Finally, a real contest came at the home of cricket, Lord’s, which Sri Lanka edged by 7 runs to keep the series alive. Standout performances were those of Kumar Sangakkara (who scripted a masterclass in manipulating the field in compiling 112). Jos Buttler (who scored the fastest hundred by an England ODI player to give them genuine hope of victory when they seemed out of the contest), and Lasith Malinga (who picked up key wickets with the new ball and yet again held his nerve to bowl a supreme last over under pressure).
Following the Lord’s thriller, Sri Lanka’s off-spinner Sachithra Senanayake, who had had considerable success against the English batsmen thus far, was reported for a suspect bowling action. He will undergo formal testing to determine the legality of his action.
If that wasn’t controversy enough, the series got spicier in the decider in Edgbaston when Senanayake ran out Jos Buttler, England’s hero from Lord’s via the “mankad” method. For those who aren’t familiar with mankad, this is when the batsman at the bowler’s end (not facing) is run out by the bowler before he has delivered the ball. It is extremely uncommon (though entirely within the laws of the game) and is considered by many to be unsporting. The issue has divided the cricketing world, with some notable former cricketers criticizing Sri Lanka’s concordance with “the spirit of cricket”. However others found the Lankans well within their rights to appeal for Buttler’s wicket as he had been previously warned (at least once formally, supposedly more than that informally) for leaving his crease too early to gain an unfair advantage in running.

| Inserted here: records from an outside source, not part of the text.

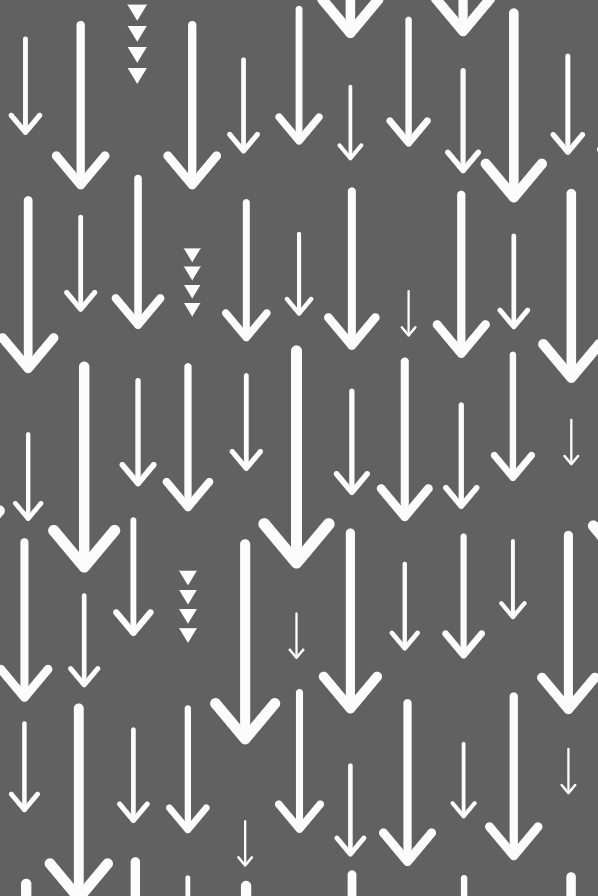
A Shadertoy shader for this pattern:

```glsl
const vec3 SLATE = vec3(0.38);
const vec3 WHITE = vec3(0.99);
const float COLUMN = 0.0909;  // column spacing, canvas width = 1
const float PERIOD = 0.572;   // height of one column cell
const float GAP = 0.032;      // free space between stacked figures

float hash(vec2 cell, float seed) {
    vec3 q = fract(vec3(cell.xyx + seed * 7.31) * vec3(0.1031, 0.1030, 0.0973));
    q += dot(q, q.yzx + 33.33);
    return fract((q.x + q.y) * q.z);
}

float segment(vec2 p, vec2 a, vec2 b) {
    vec2 pa = p - a, ba = b - a;
    return length(pa - ba * clamp(dot(pa, ba) / dot(ba, ba), 0.0, 1.0));
}

// Downward arrow starting at the origin, y grows downward
float arrow(vec2 p, float size) {
    p.x = abs(p.x);
    vec2 tip = vec2(0.0, size);
    float stem = segment(p, vec2(0.0), tip);
    float barb = segment(p, tip, tip + size * vec2(0.152, -0.182));
    return min(stem - 0.026 * size, barb - 0.028 * size);
}

// Stack of four small triangles pointing down
float triangles(vec2 p, float halfWidth) {
    float pitch = 2.15 * halfWidth, height = 1.65 * halfWidth;
    p.y -= pitch * clamp(floor(p.y / pitch), 0.0, 3.0);
    vec2 normal = normalize(vec2(height, halfWidth));
    return max(-p.y, dot(vec2(abs(p.x), p.y - height), normal));
}

// One long arrow above one short figure
float columnCell(vec2 p, vec2 cell) {
    float split = PERIOD * mix(0.42, 0.70, hash(cell, 1.0));
    float longSize = (split - GAP) * mix(0.86, 1.0, hash(cell, 2.0));
    float d = arrow(p - vec2(0.0, 0.012), longSize);

    float room = PERIOD - split - GAP;
    float kind = hash(cell, 3.0);
    float shortSize = min(room, 0.175) * mix(0.68, 1.0, hash(cell, 4.0));
    if (kind < 0.28) shortSize = 0.074;
    float slack = max(room - shortSize, 0.0) * hash(cell, 5.0);
    vec2 q = p - vec2(0.0, split + 0.012 + slack);
    float figure = kind > 0.86 ? triangles(q, mix(0.013, 0.017, hash(cell, 6.0)))
                               : arrow(q, shortSize);
    return min(d, figure);
}

void mainImage(out vec4 fragColor, in vec2 fragCoord) {
    float pixel = 1.5 / iResolution.y;
    vec2 p = vec2(fragCoord.x, iResolution.y - fragCoord.y) * pixel;

    // Neighbouring columns are staggered by about half a period
    float d = 1.0;
    float center = floor(p.x / COLUMN);
    for (float i = -1.0; i <= 1.0; i++) {
        float column = center + i;
        float phase = 0.5 * mod(column, 2.0) + 0.08 * hash(vec2(column, 3.0), 7.0);
        float y = p.y / PERIOD + phase + 0.42;
        vec2 cell = vec2(column, floor(y));
        float x = (column + 0.5) * COLUMN + 0.010 * (hash(cell, 8.0) - 0.5);
        d = min(d, columnCell(vec2(p.x - x, fract(y) * PERIOD), cell));
    }

    float ink = clamp(0.5 - d / pixel, 0.0, 1.0);
    fragColor = vec4(mix(SLATE, WHITE, ink), 1.0);
}
```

Sri Lanka went on to post a relatively comfortable win in the decider to take the series, with Man of the Match Lahiru Thirimanne finding form in the middle order after struggling opening the innings. Lasith Malinga was on song yet again and took the Player of the Series award.
The controversies throughout the series add an extra edge to the test series, which begins at Lord’s tomorrow. There is a strategic change in personnel for both sides, with England bringing in Sam Robson and Moeen Ali. Stuart Broad also returns from injury to give a major boost to the bowling attack. Sri Lanka will likely open their innings with the inexperienced Dimuth Karunaratne and Kaushal Silva, while Senanayake will exit the spotlight of the ICC, at least in the international arena to make way for Rangana Herath.
It should be remembered that although Sri Lanka will carry forward momentum from winning the ODI series, England are a considerably stronger test side, particularly at home. The Lankans will look to prey on any insecurities hanging over England from the Ashes whitewash down under, and the inexperience of their new-look batting line up. One feels a key battle will be that between England’s fast bowlers and Sri Lanka’s batsmen. After the retirement of Graeme Swann, Sri Lanka hold the aces in the spin department with the guile of Herath. Conditions will of course be a factor, and pitches may indeed be prepared by home groundsmen to play to England’s strengths. However Sri Lanka can take confidence from the ODI series that they have the ability to adapt and produce results. Their pace attack has both a mediocre record and a lack of experience, but showed promise in the series against Pakistan earlier in the year. This series is a great opportunity for them to show their worth.
While one lion gorges on its captured prey, three plot revenge in a five day feast…